§ **AIM OF THE EXERCISE**
Without pictures, retype the following entries exactly.

§ **Saved data entries**
::::

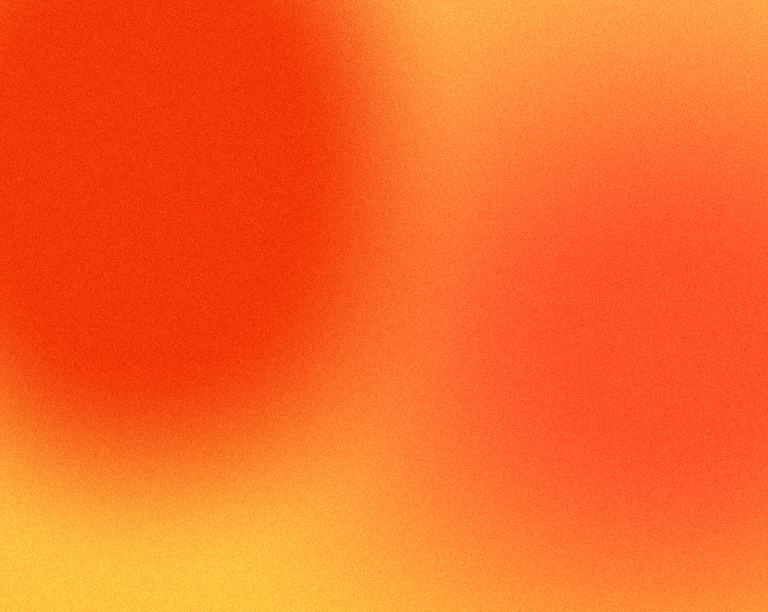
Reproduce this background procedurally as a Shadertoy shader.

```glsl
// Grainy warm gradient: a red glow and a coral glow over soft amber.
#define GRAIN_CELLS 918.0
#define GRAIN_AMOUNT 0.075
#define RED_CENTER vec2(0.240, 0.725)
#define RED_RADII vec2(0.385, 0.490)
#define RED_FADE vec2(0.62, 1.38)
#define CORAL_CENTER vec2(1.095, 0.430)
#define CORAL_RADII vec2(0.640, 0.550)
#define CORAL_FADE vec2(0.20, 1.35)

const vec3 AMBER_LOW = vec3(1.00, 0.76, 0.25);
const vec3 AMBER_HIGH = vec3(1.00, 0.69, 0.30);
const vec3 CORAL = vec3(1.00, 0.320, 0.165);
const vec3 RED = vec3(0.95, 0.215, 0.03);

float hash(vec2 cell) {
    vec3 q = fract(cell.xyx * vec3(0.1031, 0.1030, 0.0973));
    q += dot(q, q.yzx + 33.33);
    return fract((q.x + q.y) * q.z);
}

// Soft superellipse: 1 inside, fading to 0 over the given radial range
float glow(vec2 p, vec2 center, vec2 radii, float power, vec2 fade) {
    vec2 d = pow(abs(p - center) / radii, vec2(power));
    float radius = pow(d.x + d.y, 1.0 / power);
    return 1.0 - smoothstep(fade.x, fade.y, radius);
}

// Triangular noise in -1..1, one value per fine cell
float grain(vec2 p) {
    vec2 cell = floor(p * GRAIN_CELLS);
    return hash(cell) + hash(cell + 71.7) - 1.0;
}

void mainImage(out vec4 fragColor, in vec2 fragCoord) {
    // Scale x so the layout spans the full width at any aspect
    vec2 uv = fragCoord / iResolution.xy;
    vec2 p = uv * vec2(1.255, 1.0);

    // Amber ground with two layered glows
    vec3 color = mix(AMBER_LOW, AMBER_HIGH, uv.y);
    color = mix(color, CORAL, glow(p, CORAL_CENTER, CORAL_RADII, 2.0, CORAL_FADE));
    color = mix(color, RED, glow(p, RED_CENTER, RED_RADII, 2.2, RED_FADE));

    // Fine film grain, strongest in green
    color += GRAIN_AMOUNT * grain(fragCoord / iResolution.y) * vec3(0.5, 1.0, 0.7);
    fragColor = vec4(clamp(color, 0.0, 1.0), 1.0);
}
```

::::

§ **YOUR RESPONSE**
Reproduce this background procedurally as a Shadertoy shader.

```glsl
// Grainy warm gradient: a red glow and a coral glow over soft amber.
#define GRAIN_CELLS 918.0
#define GRAIN_AMOUNT 0.075
#define RED_CENTER vec2(0.240, 0.725)
#define RED_RADII vec2(0.385, 0.490)
#define RED_FADE vec2(0.62, 1.38)
#define CORAL_CENTER vec2(1.095, 0.430)
#define CORAL_RADII vec2(0.640, 0.550)
#define CORAL_FADE vec2(0.20, 1.35)

const vec3 AMBER_LOW = vec3(1.00, 0.76, 0.25);
const vec3 AMBER_HIGH = vec3(1.00, 0.69, 0.30);
const vec3 CORAL = vec3(1.00, 0.320, 0.165);
const vec3 RED = vec3(0.95, 0.215, 0.03);

float hash(vec2 cell) {
    vec3 q = fract(cell.xyx * vec3(0.1031, 0.1030, 0.0973));
    q += dot(q, q.yzx + 33.33);
    return fract((q.x + q.y) * q.z);
}

// Soft superellipse: 1 inside, fading to 0 over the given radial range
float glow(vec2 p, vec2 center, vec2 radii, float power, vec2 fade) {
    vec2 d = pow(abs(p - center) / radii, vec2(power));
    float radius = pow(d.x + d.y, 1.0 / power);
    return 1.0 - smoothstep(fade.x, fade.y, radius);
}

// Triangular noise in -1..1, one value per fine cell
float grain(vec2 p) {
    vec2 cell = floor(p * GRAIN_CELLS);
    return hash(cell) + hash(cell + 71.7) - 1.0;
}

void mainImage(out vec4 fragColor, in vec2 fragCoord) {
    // Scale x so the layout spans the full width at any aspect
    vec2 uv = fragCoord / iResolution.xy;
    vec2 p = uv * vec2(1.255, 1.0);

    // Amber ground with two layered glows
    vec3 color = mix(AMBER_LOW, AMBER_HIGH, uv.y);
    color = mix(color, CORAL, glow(p, CORAL_CENTER, CORAL_RADII, 2.0, CORAL_FADE));
    color = mix(color, RED, glow(p, RED_CENTER, RED_RADII, 2.2, RED_FADE));

    // Fine film grain, strongest in green
    color += GRAIN_AMOUNT * grain(fragCoord / iResolution.y) * vec3(0.5, 1.0, 0.7);
    fragColor = vec4(clamp(color, 0.0, 1.0), 1.0);
}
```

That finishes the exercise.